(Records from a data collection)

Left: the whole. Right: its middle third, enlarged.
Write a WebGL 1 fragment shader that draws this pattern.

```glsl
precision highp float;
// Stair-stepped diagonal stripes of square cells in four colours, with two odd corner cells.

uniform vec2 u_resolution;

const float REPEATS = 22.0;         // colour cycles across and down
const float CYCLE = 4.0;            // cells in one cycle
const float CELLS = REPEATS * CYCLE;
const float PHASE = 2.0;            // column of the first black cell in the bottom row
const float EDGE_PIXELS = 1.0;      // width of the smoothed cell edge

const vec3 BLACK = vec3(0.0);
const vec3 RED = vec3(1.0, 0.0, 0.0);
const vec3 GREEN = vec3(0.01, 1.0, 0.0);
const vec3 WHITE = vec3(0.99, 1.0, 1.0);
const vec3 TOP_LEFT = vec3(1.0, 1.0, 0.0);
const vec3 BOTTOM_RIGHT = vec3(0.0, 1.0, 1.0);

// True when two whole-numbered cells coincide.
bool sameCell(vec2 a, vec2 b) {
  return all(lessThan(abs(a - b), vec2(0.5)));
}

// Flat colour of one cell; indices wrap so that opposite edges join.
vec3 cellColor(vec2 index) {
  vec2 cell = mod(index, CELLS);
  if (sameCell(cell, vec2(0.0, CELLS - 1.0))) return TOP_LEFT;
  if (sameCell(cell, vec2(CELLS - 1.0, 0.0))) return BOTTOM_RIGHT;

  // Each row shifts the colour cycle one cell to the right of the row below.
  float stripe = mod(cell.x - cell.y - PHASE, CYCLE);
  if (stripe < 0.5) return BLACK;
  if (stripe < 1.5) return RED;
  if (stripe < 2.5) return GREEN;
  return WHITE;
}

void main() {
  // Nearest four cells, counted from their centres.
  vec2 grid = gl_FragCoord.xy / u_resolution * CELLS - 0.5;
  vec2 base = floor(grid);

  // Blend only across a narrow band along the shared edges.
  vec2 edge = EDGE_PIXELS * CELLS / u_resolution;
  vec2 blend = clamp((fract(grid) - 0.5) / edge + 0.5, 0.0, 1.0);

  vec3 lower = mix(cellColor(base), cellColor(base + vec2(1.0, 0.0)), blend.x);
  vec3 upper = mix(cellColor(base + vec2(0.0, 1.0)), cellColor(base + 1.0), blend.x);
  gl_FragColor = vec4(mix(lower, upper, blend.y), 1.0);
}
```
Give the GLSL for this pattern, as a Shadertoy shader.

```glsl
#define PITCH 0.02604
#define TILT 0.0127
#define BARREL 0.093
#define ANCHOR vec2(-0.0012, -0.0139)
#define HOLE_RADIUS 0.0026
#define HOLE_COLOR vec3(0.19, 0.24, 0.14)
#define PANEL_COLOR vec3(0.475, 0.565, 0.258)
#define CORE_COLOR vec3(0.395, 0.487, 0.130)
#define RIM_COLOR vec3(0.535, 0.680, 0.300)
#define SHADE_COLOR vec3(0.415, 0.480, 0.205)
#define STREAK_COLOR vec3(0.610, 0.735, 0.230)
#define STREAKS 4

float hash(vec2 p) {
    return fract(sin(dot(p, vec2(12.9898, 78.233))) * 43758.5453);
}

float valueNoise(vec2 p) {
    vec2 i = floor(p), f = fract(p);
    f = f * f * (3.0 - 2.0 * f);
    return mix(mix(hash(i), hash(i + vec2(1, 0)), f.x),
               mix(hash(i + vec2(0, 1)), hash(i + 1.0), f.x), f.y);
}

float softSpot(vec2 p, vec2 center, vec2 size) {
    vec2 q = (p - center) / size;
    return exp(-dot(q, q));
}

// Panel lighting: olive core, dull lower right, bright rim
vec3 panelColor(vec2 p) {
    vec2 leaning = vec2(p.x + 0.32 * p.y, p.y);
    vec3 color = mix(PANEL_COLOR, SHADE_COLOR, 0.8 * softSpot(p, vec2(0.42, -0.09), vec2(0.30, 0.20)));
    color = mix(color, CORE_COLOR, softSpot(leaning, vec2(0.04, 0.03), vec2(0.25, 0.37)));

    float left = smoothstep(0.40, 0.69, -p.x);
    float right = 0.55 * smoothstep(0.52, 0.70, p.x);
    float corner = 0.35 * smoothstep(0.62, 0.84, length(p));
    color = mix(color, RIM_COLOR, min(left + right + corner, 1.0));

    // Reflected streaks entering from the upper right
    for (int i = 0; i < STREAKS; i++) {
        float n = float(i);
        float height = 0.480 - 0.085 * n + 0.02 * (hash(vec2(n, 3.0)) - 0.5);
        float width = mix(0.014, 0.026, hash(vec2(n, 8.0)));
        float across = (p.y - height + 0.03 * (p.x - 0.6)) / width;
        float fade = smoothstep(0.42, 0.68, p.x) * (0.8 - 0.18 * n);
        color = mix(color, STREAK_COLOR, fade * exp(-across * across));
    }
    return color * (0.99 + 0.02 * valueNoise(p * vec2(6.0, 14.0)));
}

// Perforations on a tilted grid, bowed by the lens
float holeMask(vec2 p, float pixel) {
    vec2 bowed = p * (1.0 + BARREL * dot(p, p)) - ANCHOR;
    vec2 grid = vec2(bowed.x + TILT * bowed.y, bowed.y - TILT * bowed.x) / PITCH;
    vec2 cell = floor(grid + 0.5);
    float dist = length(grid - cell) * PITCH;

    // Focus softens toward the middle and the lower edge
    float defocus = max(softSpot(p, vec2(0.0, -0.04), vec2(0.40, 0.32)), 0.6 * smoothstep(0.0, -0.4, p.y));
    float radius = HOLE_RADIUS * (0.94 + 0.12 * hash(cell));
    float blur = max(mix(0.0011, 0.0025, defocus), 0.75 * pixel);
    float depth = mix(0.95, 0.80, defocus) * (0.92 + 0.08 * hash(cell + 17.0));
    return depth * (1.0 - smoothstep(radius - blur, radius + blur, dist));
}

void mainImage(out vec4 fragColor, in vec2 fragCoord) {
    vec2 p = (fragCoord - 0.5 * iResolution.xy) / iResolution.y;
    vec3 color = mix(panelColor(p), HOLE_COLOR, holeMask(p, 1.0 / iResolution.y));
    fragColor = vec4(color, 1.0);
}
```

§ Prompt
Every line of the data above that includes "define" should be listed.

§ Answer space
#define PITCH 0.02604
#define TILT 0.0127
#define BARREL 0.093
#define ANCHOR vec2(-0.0012, -0.0139)
#define HOLE_RADIUS 0.0026
#define HOLE_COLOR vec3(0.19, 0.24, 0.14)
#define PANEL_COLOR vec3(0.475, 0.565, 0.258)
#define CORE_COLOR vec3(0.395, 0.487, 0.130)
#define RIM_COLOR vec3(0.535, 0.680, 0.300)
#define SHADE_COLOR vec3(0.415, 0.480, 0.205)
#define STREAK_COLOR vec3(0.610, 0.735, 0.230)
#define STREAKS 4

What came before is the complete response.